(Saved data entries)
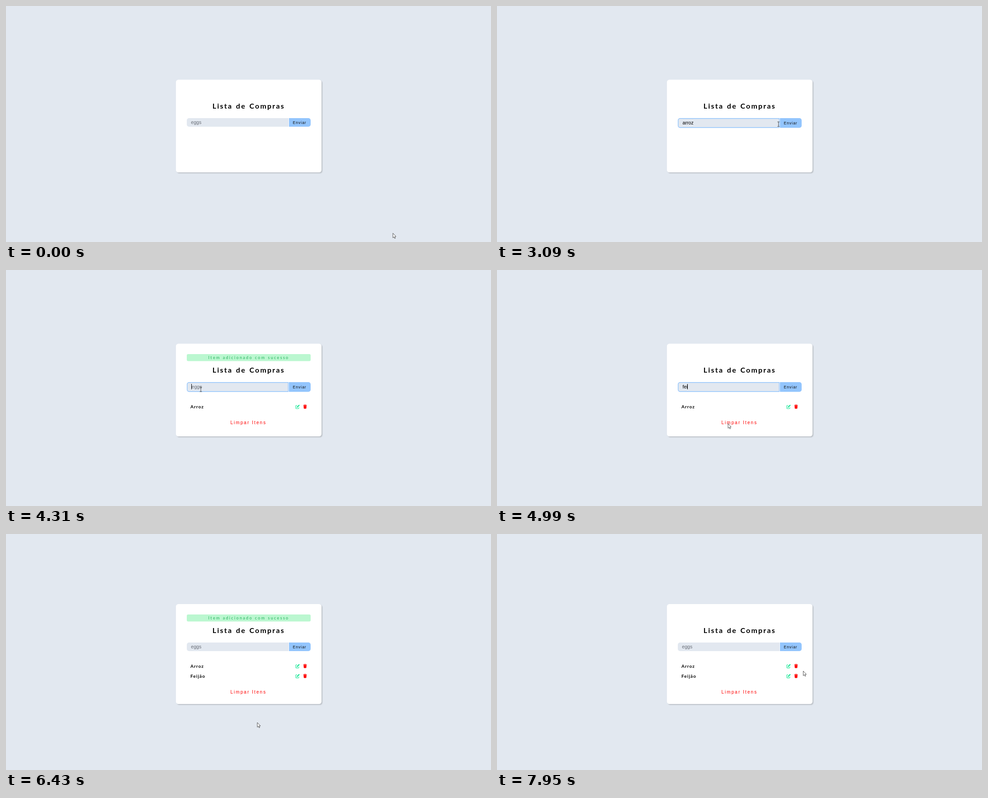
Write an HTML page with a canvas that moves like this. It is 1073 px wide and 522 px high and loops after 8000 ms.

```html
<!DOCTYPE html>
<html lang="pt">
<head>
<meta charset="utf-8">
<title>Lista de Compras</title>
<style>
  html, body { margin: 0; width: 100%; height: 100%; overflow: hidden; background: #e2e8f0; }
  canvas { display: block; }
</style>
</head>
<body>
<canvas id="stage" width="1073" height="522"></canvas>
<script>
const ctx = document.getElementById('stage').getContext('2d');
const LOOP = 8000, TICK = 67.3, ALERT_TIME = 1050;
const SLATE = '#e2e8f0', BLUE = '#93c5fd', RED = '#ff0000', INK = '#000';
const SANS = '"Liberation Sans", Arial, sans-serif', ROUND = 'Lato, sans-serif';

// Each round: focus the field, type a word at a steady pace, send it
const rounds = [
  { word: 'arroz', focus: 1020, type: 1620, pace: 210, send: 3500 },
  { word: 'feijão', focus: 4310, type: 4650, pace: 150, send: 5880 }
];

// Eased pointer moves between resting places
const start = { x: 856, y: 502.5 };
const field = { x: 490.5, y: 257.5 }, button = { x: 647, y: 262 };
const moves = [
  { from: 0, to: 740, ...field },
  { from: 2690, to: 3230, ...button },
  { from: 3450, to: 3700, x: 570, y: 303 },
  { from: 3700, to: 4180, x: 431, y: 264 },
  { from: 4450, to: 5250, x: 540, y: 367 },
  { from: 5340, to: 5740, ...button },
  { from: 5900, to: 6393, x: 556, y: 417 },
  { from: 6460, to: 6970, x: 665, y: 288 },
  { from: 6970, to: 7400, x: 520, y: 285 },
  { from: 7400, to: 7940, x: 677.5, y: 303 }
];

const arrow = new Path2D('M0 0V10.3L2.4 8.2L4 11.7L5.5 11L4 7.7L6.9 7.4Z');
const hand = new Path2D('M-1.3 8V1Q-1.3 0 -.2 0Q.9 0 .9 1V5Q2 4 3 5.2Q4.2 4.6 5 5.8Q6.7 5.5 6.8 7V10Q6.5 12 5.3 13.8H-.2Q-1.6 11.4 -3.9 8.8Q-4.2 7 -2.6 7Z');
const fingers = new Path2D('M.9 5V7.5M3 5.2V7.7M5 5.8V8');
const beam = new Path2D('M-2.5 -5H2.5M0 -5V5M-2.5 5H2.5');
const sheet = new Path2D('M3.9 2.2H2Q.7 2.2 .7 3.4V8.3Q.7 9.4 2 9.4H6.4Q7.6 9.4 7.6 8.3V6.4');
const pencil = new Path2D('M3 5.3L7.2 1.1Q8 .3 8.9 1.2Q9.7 2 8.9 2.8L4.7 7L2.6 7.4Z');
const bin = new Path2D('M0 .8H2.2L2.7 0H4.9L5.4 .8H7.6V1.9H0ZM.5 2.5H7.1L6.6 8.2Q6.5 9 5.7 9H1.9Q1.1 9 1 8.2Z');

const within = (t, from, to) => t >= from && t < to;

function pointerAt(t) {
  let { x, y } = start;
  for (const move of moves) {
    const u = Math.min(1, Math.max(0, (t - move.from) / (move.to - move.from)));
    const eased = u * u * (3 - 2 * u);
    x += (move.x - x) * eased;
    y += (move.y - y) * eased;
  }
  return [x, y];
}

function text(str, x, y, font, color, spacing = 0, words = 0) {
  ctx.font = font;
  ctx.letterSpacing = spacing + 'px';
  ctx.wordSpacing = words + 'px';
  ctx.fillStyle = color;
  ctx.fillText(str, x, y);
}

function box(x, y, w, h, r, color) {
  ctx.beginPath();
  ctx.roundRect(x, y, w, h, r);
  ctx.fillStyle = color;
  ctx.fill();
}

function at(x, y, draw) {
  ctx.save();
  ctx.translate(x, y);
  draw();
  ctx.restore();
}

function drawForm(t, round) {
  const height = round ? 21.5 : 19, base = round ? 262 : 261;
  box(400, 248, 225, height, [5, 0, 0, 5], SLATE);
  box(626, 248, 48, height, [0, 5, 5, 0], BLUE);
  text('Enviar', 634.6, base - .4, '8.5px ' + SANS, '#111', 1);

  const count = round ? Math.max(0, Math.floor((t - round.type) / round.pace) + 1) : 0;
  const value = count ? round.word.slice(0, count) : '';
  const x = round ? 410.5 : 409.2;
  text(value || 'eggs', x, base, '10.67px ' + SANS, value ? INK : '#6b7079');
  if (!round) return;

  ctx.beginPath();
  ctx.roundRect(400.7, 248.7, 223.8, 20.1, [4.5, 0, 0, 4.5]);
  ctx.strokeStyle = BLUE;
  ctx.lineWidth = 1.4;
  ctx.stroke();
  const lastKey = value ? round.type + (value.length - 1) * round.pace : round.focus;
  if ((t - lastKey) % 920 < 460) {
    ctx.fillStyle = INK;
    ctx.fillRect(Math.floor(x + ctx.measureText(value).width), 252, 1, 12);
  }
}

function drawRow(name, y) {
  text(name, 408, y + 3.7, 'bold 10px ' + ROUND, INK, 1.1);
  at(640.3, y - 5, () => {
    ctx.strokeStyle = ctx.fillStyle = '#1ee698';
    ctx.lineWidth = 1.1;
    ctx.stroke(sheet);
    ctx.fill(pencil);
  });
  at(657.8, y - 4.5, () => {
    ctx.fillStyle = RED;
    ctx.fill(bin);
  });
}

function drawPointer(t, listTop, listBottom, lift) {
  const [x, y] = pointerAt(Math.floor((t + 5) / TICK) * TICK);
  const py = y + lift, inside = within(x, 400, 674);
  const inForm = inside && within(py, 248, 268);
  const inList = inside && within(py, listTop, listBottom);
  const shape = inForm && x < 626 ? beam : inForm || inList ? hand : arrow;

  const pressed = rounds.some(r => within(t, r.focus - 80, r.focus) || within(t, r.send - 140, r.send));
  if (pressed) box(x - 7.5, y - 5.5, 15, 15, 7.5, 'rgba(255,255,0,.5)');
  at(x, y, () => {
    ctx.lineJoin = 'round';
    ctx.lineWidth = .8;
    ctx.strokeStyle = '#2a2a2a';
    ctx.fillStyle = '#fff';
    if (shape !== beam) ctx.fill(shape);
    ctx.stroke(shape);
    if (shape === hand) ctx.stroke(fingers);
  });
}

function draw(t) {
  const items = rounds.filter(r => t >= r.send).map(r => r.word[0].toUpperCase() + r.word.slice(1));
  const active = rounds.find(r => within(t, r.focus, r.send));
  const lift = items.length > 1 ? 8 : 0;
  const top = active ? 302.3 : 300, bottom = top + 22 * items.length;

  ctx.fillStyle = SLATE;
  ctx.fillRect(0, 0, 1073, 522);
  at(0, -lift, () => {
    at(0, 0, () => {
      ctx.shadowColor = 'rgba(0,0,0,.17)';
      ctx.shadowOffsetX = ctx.shadowOffsetY = 2;
      ctx.shadowBlur = 2;
      box(376, 163, 322, 205 + 2 * lift, 5.5, '#fff');
    });
    if (rounds.some(r => within(t, r.send, r.send + ALERT_TIME))) {
      box(400, 186, 274, 15.4, 3, '#bbf7d0');
      text('Item adicionado com sucesso', 447.6, 197, '500 9px ' + ROUND, '#2fb864', 2.32, .3);
    }
    text('Lista de Compras', 456.8, 227, 'bold 16px ' + ROUND, INK, 2.2, 1.5);
    drawForm(t, active);
    items.forEach((name, i) => drawRow(name, top + 22 * i));
    if (items.length) text('Limpar Itens', 496.4, bottom + 17, '10px ' + SANS, RED, 2.07);
  });
  drawPointer(t, top - 11, bottom - 11, lift);
}

function frame() {
  draw(performance.now() % LOOP);
  requestAnimationFrame(frame);
}
frame();
</script>
</body>
</html>
```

**Required work**
Copy out all the data without changing anything, and drop the pictures.

**Solution**
Write an HTML page with a canvas that moves like this. It is 1073 px wide and 522 px high and loops after 8000 ms.

```html
<!DOCTYPE html>
<html lang="pt">
<head>
<meta charset="utf-8">
<title>Lista de Compras</title>
<style>
  html, body { margin: 0; width: 100%; height: 100%; overflow: hidden; background: #e2e8f0; }
  canvas { display: block; }
</style>
</head>
<body>
<canvas id="stage" width="1073" height="522"></canvas>
<script>
const ctx = document.getElementById('stage').getContext('2d');
const LOOP = 8000, TICK = 67.3, ALERT_TIME = 1050;
const SLATE = '#e2e8f0', BLUE = '#93c5fd', RED = '#ff0000', INK = '#000';
const SANS = '"Liberation Sans", Arial, sans-serif', ROUND = 'Lato, sans-serif';

// Each round: focus the field, type a word at a steady pace, send it
const rounds = [
  { word: 'arroz', focus: 1020, type: 1620, pace: 210, send: 3500 },
  { word: 'feijão', focus: 4310, type: 4650, pace: 150, send: 5880 }
];

// Eased pointer moves between resting places
const start = { x: 856, y: 502.5 };
const field = { x: 490.5, y: 257.5 }, button = { x: 647, y: 262 };
const moves = [
  { from: 0, to: 740, ...field },
  { from: 2690, to: 3230, ...button },
  { from: 3450, to: 3700, x: 570, y: 303 },
  { from: 3700, to: 4180, x: 431, y: 264 },
  { from: 4450, to: 5250, x: 540, y: 367 },
  { from: 5340, to: 5740, ...button },
  { from: 5900, to: 6393, x: 556, y: 417 },
  { from: 6460, to: 6970, x: 665, y: 288 },
  { from: 6970, to: 7400, x: 520, y: 285 },
  { from: 7400, to: 7940, x: 677.5, y: 303 }
];

const arrow = new Path2D('M0 0V10.3L2.4 8.2L4 11.7L5.5 11L4 7.7L6.9 7.4Z');
const hand = new Path2D('M-1.3 8V1Q-1.3 0 -.2 0Q.9 0 .9 1V5Q2 4 3 5.2Q4.2 4.6 5 5.8Q6.7 5.5 6.8 7V10Q6.5 12 5.3 13.8H-.2Q-1.6 11.4 -3.9 8.8Q-4.2 7 -2.6 7Z');
const fingers = new Path2D('M.9 5V7.5M3 5.2V7.7M5 5.8V8');
const beam = new Path2D('M-2.5 -5H2.5M0 -5V5M-2.5 5H2.5');
const sheet = new Path2D('M3.9 2.2H2Q.7 2.2 .7 3.4V8.3Q.7 9.4 2 9.4H6.4Q7.6 9.4 7.6 8.3V6.4');
const pencil = new Path2D('M3 5.3L7.2 1.1Q8 .3 8.9 1.2Q9.7 2 8.9 2.8L4.7 7L2.6 7.4Z');
const bin = new Path2D('M0 .8H2.2L2.7 0H4.9L5.4 .8H7.6V1.9H0ZM.5 2.5H7.1L6.6 8.2Q6.5 9 5.7 9H1.9Q1.1 9 1 8.2Z');

const within = (t, from, to) => t >= from && t < to;

function pointerAt(t) {
  let { x, y } = start;
  for (const move of moves) {
    const u = Math.min(1, Math.max(0, (t - move.from) / (move.to - move.from)));
    const eased = u * u * (3 - 2 * u);
    x += (move.x - x) * eased;
    y += (move.y - y) * eased;
  }
  return [x, y];
}

function text(str, x, y, font, color, spacing = 0, words = 0) {
  ctx.font = font;
  ctx.letterSpacing = spacing + 'px';
  ctx.wordSpacing = words + 'px';
  ctx.fillStyle = color;
  ctx.fillText(str, x, y);
}

function box(x, y, w, h, r, color) {
  ctx.beginPath();
  ctx.roundRect(x, y, w, h, r);
  ctx.fillStyle = color;
  ctx.fill();
}

function at(x, y, draw) {
  ctx.save();
  ctx.translate(x, y);
  draw();
  ctx.restore();
}

function drawForm(t, round) {
  const height = round ? 21.5 : 19, base = round ? 262 : 261;
  box(400, 248, 225, height, [5, 0, 0, 5], SLATE);
  box(626, 248, 48, height, [0, 5, 5, 0], BLUE);
  text('Enviar', 634.6, base - .4, '8.5px ' + SANS, '#111', 1);

  const count = round ? Math.max(0, Math.floor((t - round.type) / round.pace) + 1) : 0;
  const value = count ? round.word.slice(0, count) : '';
  const x = round ? 410.5 : 409.2;
  text(value || 'eggs', x, base, '10.67px ' + SANS, value ? INK : '#6b7079');
  if (!round) return;

  ctx.beginPath();
  ctx.roundRect(400.7, 248.7, 223.8, 20.1, [4.5, 0, 0, 4.5]);
  ctx.strokeStyle = BLUE;
  ctx.lineWidth = 1.4;
  ctx.stroke();
  const lastKey = value ? round.type + (value.length - 1) * round.pace : round.focus;
  if ((t - lastKey) % 920 < 460) {
    ctx.fillStyle = INK;
    ctx.fillRect(Math.floor(x + ctx.measureText(value).width), 252, 1, 12);
  }
}

function drawRow(name, y) {
  text(name, 408, y + 3.7, 'bold 10px ' + ROUND, INK, 1.1);
  at(640.3, y - 5, () => {
    ctx.strokeStyle = ctx.fillStyle = '#1ee698';
    ctx.lineWidth = 1.1;
    ctx.stroke(sheet);
    ctx.fill(pencil);
  });
  at(657.8, y - 4.5, () => {
    ctx.fillStyle = RED;
    ctx.fill(bin);
  });
}

function drawPointer(t, listTop, listBottom, lift) {
  const [x, y] = pointerAt(Math.floor((t + 5) / TICK) * TICK);
  const py = y + lift, inside = within(x, 400, 674);
  const inForm = inside && within(py, 248, 268);
  const inList = inside && within(py, listTop, listBottom);
  const shape = inForm && x < 626 ? beam : inForm || inList ? hand : arrow;

  const pressed = rounds.some(r => within(t, r.focus - 80, r.focus) || within(t, r.send - 140, r.send));
  if (pressed) box(x - 7.5, y - 5.5, 15, 15, 7.5, 'rgba(255,255,0,.5)');
  at(x, y, () => {
    ctx.lineJoin = 'round';
    ctx.lineWidth = .8;
    ctx.strokeStyle = '#2a2a2a';
    ctx.fillStyle = '#fff';
    if (shape !== beam) ctx.fill(shape);
    ctx.stroke(shape);
    if (shape === hand) ctx.stroke(fingers);
  });
}

function draw(t) {
  const items = rounds.filter(r => t >= r.send).map(r => r.word[0].toUpperCase() + r.word.slice(1));
  const active = rounds.find(r => within(t, r.focus, r.send));
  const lift = items.length > 1 ? 8 : 0;
  const top = active ? 302.3 : 300, bottom = top + 22 * items.length;

  ctx.fillStyle = SLATE;
  ctx.fillRect(0, 0, 1073, 522);
  at(0, -lift, () => {
    at(0, 0, () => {
      ctx.shadowColor = 'rgba(0,0,0,.17)';
      ctx.shadowOffsetX = ctx.shadowOffsetY = 2;
      ctx.shadowBlur = 2;
      box(376, 163, 322, 205 + 2 * lift, 5.5, '#fff');
    });
    if (rounds.some(r => within(t, r.send, r.send + ALERT_TIME))) {
      box(400, 186, 274, 15.4, 3, '#bbf7d0');
      text('Item adicionado com sucesso', 447.6, 197, '500 9px ' + ROUND, '#2fb864', 2.32, .3);
    }
    text('Lista de Compras', 456.8, 227, 'bold 16px ' + ROUND, INK, 2.2, 1.5);
    drawForm(t, active);
    items.forEach((name, i) => drawRow(name, top + 22 * i));
    if (items.length) text('Limpar Itens', 496.4, bottom + 17, '10px ' + SANS, RED, 2.07);
  });
  drawPointer(t, top - 11, bottom - 11, lift);
}

function frame() {
  draw(performance.now() % LOOP);
  requestAnimationFrame(frame);
}
frame();
</script>
</body>
</html>
```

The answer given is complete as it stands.